- Opening Delimiter -

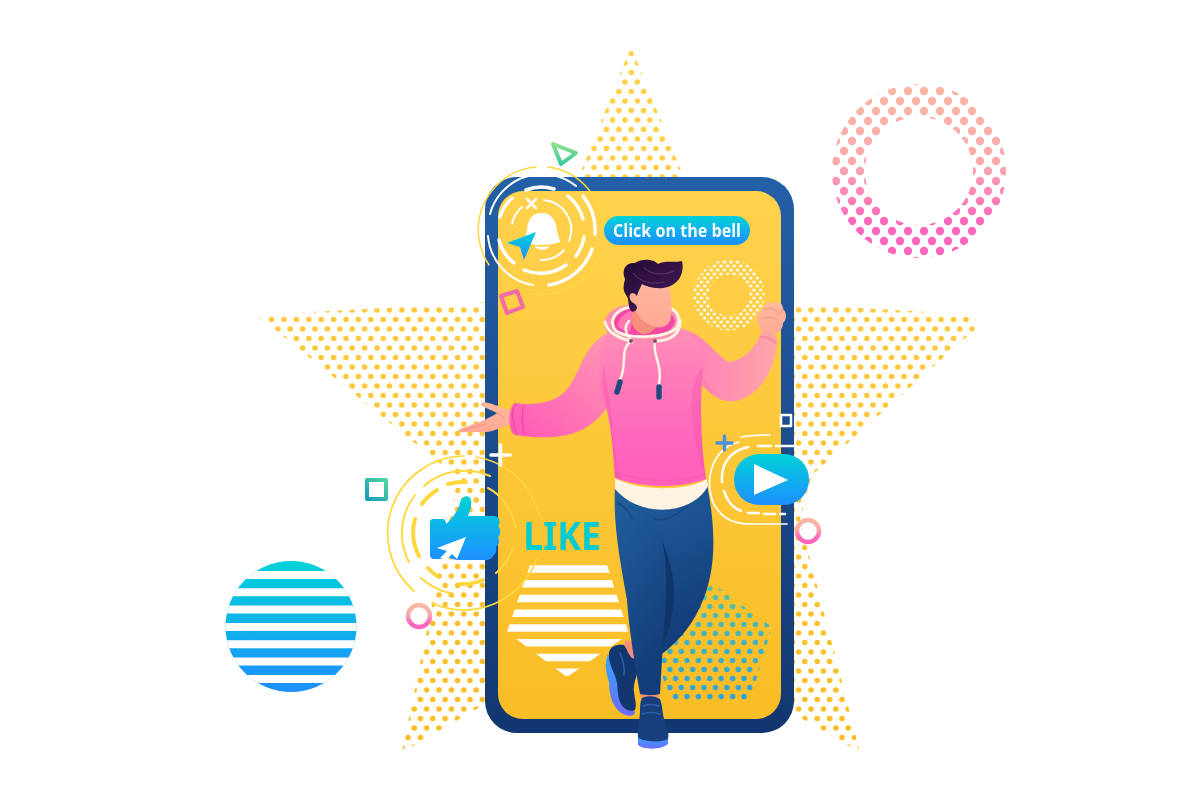
<!DOCTYPE html>
<html lang="en">
<head>
<meta charset="utf-8">
<title>Click on the bell</title>
<style>
:root {
  --paper: #fff;
  --yellow: #ffd83f;
  --gold: #f9bd25;
  --teal: #00d2d8;
  --blue: #1e8fff;
  --navy: #1f5ea8;
  --navy-deep: #12366f;
  --pink: #ff66bd;
  --pink-soft: #ff9fb0;
  --pink-deep: #f548a6;
  --peach: #f9b9a2;
  --skin: #ffb89f;
  --skin-deep: #f58f7c;
  --hair: #2b0d3d;
  --cream: #fff3e2;
}
html, body { margin: 0; width: 1200px; height: 800px; overflow: hidden; background: var(--paper); }
svg { display: block; }
.line { fill: none; stroke-linecap: round; stroke-linejoin: round; }
.white { stroke: var(--paper); }
.sun { stroke: var(--yellow); }
.label { font: 700 17.5px "Noto Sans", "Open Sans", sans-serif; fill: var(--paper); }
.like { font: 700 39px "Noto Sans", "Open Sans", sans-serif; fill: #06cbd0; }
</style>
</head>
<body>
<svg width="1200" height="800" viewBox="0 0 1200 800" role="img" aria-label="Man in a pink hoodie stepping out of a phone among like, bell and play icons">
<defs>
  <linearGradient id="sky" x2="0" y2="1"><stop offset="0" stop-color="var(--teal)"/><stop offset="1" stop-color="var(--blue)"/></linearGradient>
  <linearGradient id="sunny" x2="0" y2="1"><stop offset="0" stop-color="#ffd24d"/><stop offset="1" stop-color="var(--gold)"/></linearGradient>
  <linearGradient id="frame" x2="0" y2="1"><stop offset="0" stop-color="#2460a8"/><stop offset="1" stop-color="var(--navy-deep)"/></linearGradient>
  <linearGradient id="blush" x2="0" y2="1"><stop offset="0" stop-color="var(--peach)"/><stop offset=".45" stop-color="#fba9ac"/><stop offset=".8" stop-color="var(--pink)"/></linearGradient>
  <linearGradient id="hoodie" x2="0" y2="1"><stop offset="0" stop-color="#ff8fb6"/><stop offset=".7" stop-color="var(--pink)"/><stop offset="1" stop-color="#ff5fba"/></linearGradient>
  <linearGradient id="sleeve" x1="1" x2="0" y2="1"><stop offset="0" stop-color="var(--pink-soft)"/><stop offset="1" stop-color="#ff58b8"/></linearGradient>
  <linearGradient id="sleeve-up" x2="1" y2="0"><stop offset="0" stop-color="#ff7bbb"/><stop offset="1" stop-color="#ffa6a8"/></linearGradient>
  <linearGradient id="skin" x2="0" y2="1"><stop offset="0" stop-color="var(--skin)"/><stop offset="1" stop-color="#ffa994"/></linearGradient>
  <linearGradient id="denim" x2=".3" y2="1"><stop offset="0" stop-color="#21619f"/><stop offset="1" stop-color="#133c7a"/></linearGradient>
  <linearGradient id="hair" x2="1" y2="1"><stop offset="0" stop-color="#220a33"/><stop offset="1" stop-color="#4b1c5c"/></linearGradient>
  <linearGradient id="sole" x2="0" y2="1"><stop offset="0" stop-color="#35a8ff"/><stop offset="1" stop-color="#6c6bff"/></linearGradient>
  <linearGradient id="mint" x2="0" y2="1"><stop offset="0" stop-color="#8be28a"/><stop offset="1" stop-color="#35c9a0"/></linearGradient>
  <linearGradient id="sea" x1="1" x2="0" y2="1"><stop offset="0" stop-color="#4fd6a0"/><stop offset="1" stop-color="#149dbb"/></linearGradient>
  <linearGradient id="pool" x2="0" y2="1"><stop offset="0" stop-color="#55c3a0"/><stop offset="1" stop-color="#2a9fe0"/></linearGradient>

  <pattern id="dots-star" width="12.4" height="19" patternUnits="userSpaceOnUse" x="2" y="1"><g fill="#fff"><circle cx="3" cy="5" r="2.8"/><circle cx="9.2" cy="14.5" r="2.8"/></g></pattern>
  <pattern id="dots-ring" width="16" height="20" patternUnits="userSpaceOnUse" x="8" y="6"><g fill="#fff"><circle cx="4" cy="5" r="4.2"/><circle cx="12" cy="15" r="4.2"/></g></pattern>
  <pattern id="dots-fine" width="6.6" height="8" patternUnits="userSpaceOnUse"><g fill="#fff"><circle cx="1.7" cy="2" r="1.6"/><circle cx="5" cy="6" r="1.6"/></g></pattern>
  <pattern id="dots-pool" width="11.4" height="18" patternUnits="userSpaceOnUse" y="8"><g fill="#fff"><circle cx="3" cy="4.5" r="2.7"/><circle cx="8.7" cy="13.5" r="2.7"/></g></pattern>
  <mask id="star-mask"><rect x="250" y="40" width="726" height="720" fill="url(#dots-star)"/></mask>
  <mask id="ring-mask"><rect x="820" y="70" width="200" height="200" fill="url(#dots-ring)"/></mask>
  <mask id="pool-mask"><rect x="645" y="580" width="140" height="130" fill="url(#dots-pool)"/></mask>
  <clipPath id="ball"><circle cx="291" cy="626.500" r="65.500"/></clipPath>
  <clipPath id="shield"><polygon points="530,565 607,565 629,634 567,677 507,632"/></clipPath>
</defs>

<g id="backdrop">
  <polygon fill="url(#sunny)" mask="url(#star-mask)" points="631,46 733,300 990,316 812,475 800,520 860,752 631,620 402,752 458,478 257,315 530,300"/>
  <path fill="url(#blush)" mask="url(#ring-mask)" fill-rule="evenodd" d="M832 171a87 87 0 1 0 174 0a87 87 0 1 0-174 0zM865 171a54 54 0 1 0 108 0a54 54 0 1 0-108 0z"/>
  <g clip-path="url(#ball)">
    <rect x="225" y="561" width="132" height="131" fill="url(#sky)"/>
    <path stroke="var(--paper)" stroke-width="8" d="M225 575h132M225 592.300h132M225 609.600h132M225 627h132M225 644.300h132M225 661.600h132M225 679h132"/>
  </g>
</g>

<g id="phone">
  <rect x="485" y="177" width="309" height="556" rx="32" fill="url(#frame)"/>
  <rect x="498" y="191" width="283" height="528" rx="25" fill="url(#sunny)"/>
  <path fill="none" stroke="url(#dots-fine)" stroke-width="15" d="M701 295a28 28 0 1 0 56 0a28 28 0 1 0-56 0z"/>
  <path clip-path="url(#shield)" stroke="var(--paper)" stroke-width="7.500" d="M500 569h135M500 583.700h135M500 598.400h135M500 613.200h135M500 628h135M500 642.700h135M500 657.500h135M500 672.200h135"/>
  <polygon fill="url(#pool)" mask="url(#pool-mask)" points="713,584 772,627 750,700 668,700 652,628"/>
  <rect x="604" y="216" width="146" height="29" rx="14.500" fill="url(#sky)"/>
  <text class="label" x="613" y="237" textLength="128" lengthAdjust="spacingAndGlyphs">Click on the bell</text>
  <text class="like" x="523" y="550" textLength="78" lengthAdjust="spacingAndGlyphs">LIKE</text>
</g>

<g id="bell-icon">
  <g class="line sun" stroke-width="1.500">
    <path d="M536 167A63 63 0 0 0 489 265M548 167A63 63 0 0 1 603 233M601 252A63 63 0 0 1 528 293"/>
  </g>
  <g class="line white">
    <path stroke-width="2" d="M576 186A54 54 0 0 0 490 214M488 236A54 54 0 0 0 533 285"/>
    <path stroke-width="3.500" d="M583 196A54 54 0 0 1 595 234M592 249A54 54 0 0 1 549 285M526 190A43 43 0 0 1 554 189M568 196A43 43 0 0 1 583 219M584 237A43 43 0 0 1 576 256M566 265A43 43 0 0 1 524 270M514 263A43 43 0 0 1 499 240M500 217A43 43 0 0 1 512 198"/>
    <path stroke-width="2" d="M544 200A30 30 0 0 1 569 241M564 250A30 30 0 0 1 541 260M512 224A30 30 0 0 1 522 207"/>
    <path stroke-width="2.500" d="M527 199l9 9M536 199l-9 9"/>
  </g>
  <path fill="var(--paper)" d="M540 213c11-1 16 7 17 17c1 6 3 9 3 12c-10 4-27 4-36 0c0-3 2-6 3-12c1-10 4-16 13-17zM535 246c4 1 10 1 14 0c-1 5-13 5-14 0z"/>
  <polygon fill="url(#sky)" points="536,232 507,243 520,247 524,260"/>
</g>

<g id="like-icon">
  <g class="line sun">
    <path stroke-width="1.700" d="M464 456A77 77 0 0 0 414 591M476 457A77 77 0 0 1 539 515M537 558A77 77 0 0 1 432 603"/>
    <path stroke-width="2" d="M490 476A62 62 0 0 0 424 486M415 495A62 62 0 0 0 409 562M421 578A62 62 0 0 0 450 593"/>
    <path stroke-width="4" d="M448 484A51 51 0 0 1 466 482M437 490A51 51 0 0 0 422 504M415 519A51 51 0 0 0 419 556M428 568A51 51 0 0 0 437 576M460 584A51 51 0 0 0 483 580"/>
    <path stroke-width="2" d="M488 488A51 51 0 0 1 515 527M513 547A51 51 0 0 1 496 573"/>
  </g>
  <path fill="url(#sky)" d="M434 519h8c3 0 4 2 4 5c6-5 12-13 14-21c1-6 6-8 9-6c4 3 2 12-1 19h25c7 0 8 6 5 10c3 3 3 8 0 11c2 4 1 8-2 10c1 4 0 7-3 9c-1 3-4 4-8 4h-25c-6 0-11-2-14-4c0 2-2 3-4 3h-8c-3 0-4-2-4-4v-32c0-3 1-4 4-4z"/>
  <polygon fill="var(--paper)" points="466,537 437,548 447,551 440,558 446,560 452,554 457,559"/>
</g>

<g id="play-icon">
  <g class="line white">
    <path stroke-width="1.700" d="M739 442C705 450 704 495 718 510C725 520 737 524 750 524H787M741 437C751 435 760 435 770 435"/>
    <path stroke-width="2.500" d="M758 446h13M776 446h20M748 447C726 452 721 468 722 482M724 491C727 501 733 508 741 511M748 513h11M764 514h11M780 514h5"/>
  </g>
  <rect x="734" y="454" width="75" height="51" rx="25" fill="url(#sky)"/>
  <polygon fill="var(--paper)" points="754,464 754,495 788,480"/>
</g>

<g id="figure">
  <g id="back-shoe">
    <path fill="var(--skin-deep)" d="M625 640l12 4l-3 16h-10z"/>
    <path fill="url(#sole)" d="M608 654c-4 10-2 19 1 28c0 14 4 28 16 33c5 2 10 0 10-3l-14-22z"/>
    <path fill="var(--navy-deep)" d="M609 653c1-7 8-9 15-8c3 4 4 9 8 13c5 1 7 6 6 12c-2 9-5 14-4 22c1 8 3 13 1 18c-4 2-11 0-14-6c-5-10-2-19-6-28c-3-8-7-15-6-23z"/>
    <path class="line" stroke="#315fae" stroke-width="1.500" d="M620 653c3 7 5 13 4 22"/>
  </g>
  <path fill="url(#denim)" d="M615 487C645 512 685 510 707 484C716 530 717 572 700 607C690 629 675 644 662 654L650 640L636 560z"/>
  <path fill="#123568" d="M653 519C664 545 676 570 674 600C672 624 665 638 661 653L646 620z"/>
  <path fill="var(--skin-deep)" d="M641 690h17l1 14h-18z"/>
  <path fill="url(#denim)" d="M615 487C636 505 650 510 655 519C669 550 667 590 664 625L660 694C652 696 645 695 640 694C635 665 629 630 627 600C620 560 613 525 615 487z"/>
  <path class="line" stroke="#174681" stroke-width="1.500" d="M655 519C663 522 676 516 688 506M618 503c7 4 12 10 14 16"/>
  <path fill="url(#sole)" d="M638 736c7 5 22 6 30 2v6c-6 6-25 6-30 1z"/>
  <path fill="#173f7c" d="M642 698c6-3 14-2 18 1c3 8 2 15 5 23c3 8 4 12 3 17c-9 4-22 3-30-1c-1-10 2-18 2-27c0-5 0-9 2-13z"/>
  <path class="line" stroke="#315fae" stroke-width="1.500" d="M643 706c5-2 11-2 16 0M642 714c6-2 12-2 18 0"/>
  <path fill="var(--cream)" d="M615 478C638 491 685 492 707 479L708 486C692 516 639 518 615 489z"/>

  <g id="open-hand">
    <path fill="url(#skin)" d="M516 410C506 411 499 405 484 402C480 402 480 406 484 407L497 413C489 419 474 424 460 429C456 431 460 433 465 432L487 432C497 431 506 424 516 423z"/>
    <path class="line" stroke="var(--skin-deep)" d="M464 430l22-6M497 413c4 1 6 3 7 6"/>
  </g>
  <path fill="url(#sleeve)" d="M609 332C583 345 581 372 568 388C557 402 538 406 516 403C508 404 507 432 515 435C550 440 588 440 609 404L629 365z"/>
  <path class="line" stroke="var(--pink-deep)" stroke-width="1.500" d="M515 404c-4 8-2 21 1 30M524 406c-3 8-2 18 0 28"/>
  <g id="fist">
    <path fill="url(#skin)" d="M761 337c1-6-1-9-3-13c-3-6 0-12 5-15c1-5 6-8 11-6c5-2 9 1 9 6c4 4 4 10 0 14c0 6-4 9-8 11l-1 6z"/>
    <path class="line" stroke="var(--skin-deep)" d="M764 310c5-3 9-2 13 2M762 319c5-3 11-2 15 1M783 309c-1 3-3 5-6 6"/>
  </g>
  <path fill="url(#sleeve-up)" d="M678 330C700 328 712 352 729 362C745 360 755 347 761 334C767 331 775 335 777 339C777 366 761 396 735 401C718 403 707 391 698 381z"/>
  <path class="line" stroke="#f77f9b" stroke-width="1.300" d="M760 337c5-1 12 2 16 6M700 372c2 8 6 15 12 20"/>
  <path fill="url(#hoodie)" d="M609 332C630 340 663 340 680 328C695 331 702 345 703 366C700 398 700 438 706 479C680 489 640 488 615 478C613 448 611 425 606 407C596 388 595 348 609 332z"/>
  <path fill="var(--pink-deep)" opacity=".3" d="M607 408C602 392 602 380 604 362C606 384 612 400 612 430C614 448 617 462 621 480L615 478C613 447 611 425 607 408zM703 366c-9 12-13 27-11 48c2 25 6 46 14 65C700 438 700 400 703 366z"/>
  <path class="line" stroke="#f858ae" d="M616 472c28 11 64 11 89 2"/>

  <g id="hood">
    <path fill="#ff8db0" d="M604 323C607 310 620 304 632 305C655 300 680 306 681 322C680 338 663 343 645 342C625 344 604 338 604 323z"/>
    <path fill="var(--pink-deep)" d="M612 323C614 311 628 307 643 307C660 306 673 311 675 321C672 333 661 337 644 338C627 338 614 334 612 323z"/>
    <path fill="#ff78b4" d="M618 325c1-8 8-13 16-15l-4 22c-6-1-11-3-12-7z"/>
    <path class="line" stroke="var(--cream)" stroke-width="3" d="M605 322C608 336 626 339 632 342M630 307C612 311 609 323 616 331C630 340 668 338 677 327C682 316 675 309 667 307M656 341C672 341 681 332 680 320"/>
  </g>
  <g id="head">
    <path fill="var(--skin-deep)" d="M633 304L632 323C637 337 649 337 656 327L657 310z"/>
    <path fill="url(#skin)" d="M635 277C645 270 662 274 668 283C672 295 672 309 671 318C668 329 657 329 650 325C642 321 636 314 634 305z"/>
    <path fill="#ffa993" d="M634 288c-7-3-8 12 1 15z"/>
    <path fill="url(#hair)" d="M631 311C627 305 630 300 626 295C622 289 624 284 625 279C621 270 626 262 635 263C642 258 654 259 658 264C665 260 673 263 682 261C685 274 678 286 663 288C653 289 646 286 642 284C640 289 638 291 637 296C633 290 628 294 630 299C631 303 636 303 637 307C637 310 634 313 631 311z"/>
    <path class="line" stroke="#623073" d="M633 273c7 9 18 12 31 9M644 268c10 8 21 7 30 3"/>
  </g>
  <g id="drawstrings">
    <path class="line" stroke="var(--cream)" stroke-width="2.500" d="M631 341C619 350 628 363 620 380M655 341C652 355 663 365 659 384M629 321c-6 6-3 14 2 19"/>
    <circle cx="631" cy="341" r="2" fill="#854f70"/><circle cx="655" cy="341" r="2" fill="#854f70"/>
    <path class="line" stroke="#21497f" stroke-width="5.500" d="M620 382l-3 10M659 387v10"/>
  </g>
</g>

<g id="confetti" class="line">
  <polygon stroke="url(#mint)" stroke-width="4" points="553,144 576,153 561,164"/>
  <polygon stroke="#f26aa8" stroke-width="4" points="501,296 517,291 523,307 507,313"/>
  <rect x="367" y="480" width="19" height="19" stroke="url(#sea)" stroke-width="4"/>
  <rect x="781" y="415" width="10" height="11" stroke="var(--paper)" stroke-width="2.500"/>
  <circle cx="419" cy="616" r="11" stroke="url(#blush)" stroke-width="4.500"/>
  <circle cx="808" cy="531" r="11" stroke="url(#blush)" stroke-width="4.500"/>
  <path stroke="var(--paper)" stroke-width="3.500" d="M491 455h19M500.500 445v20"/>
  <path stroke="#4f8fe0" stroke-width="3.500" d="M717 443h15M724.500 436v14"/>
</g>
</svg>
</body>
</html>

- Closing Delimiter -

■ Work to complete ■
Where a line in the records above contains the string "star", return that line.

■ Task result ■
  <pattern id="dots-star" width="12.4" height="19" patternUnits="userSpaceOnUse" x="2" y="1"><g fill="#fff"><circle cx="3" cy="5" r="2.8"/><circle cx="9.2" cy="14.5" r="2.8"/></g></pattern>
  <mask id="star-mask"><rect x="250" y="40" width="726" height="720" fill="url(#dots-star)"/></mask>
  <polygon fill="url(#sunny)" mask="url(#star-mask)" points="631,46 733,300 990,316 812,475 800,520 860,752 631,620 402,752 458,478 257,315 530,300"/>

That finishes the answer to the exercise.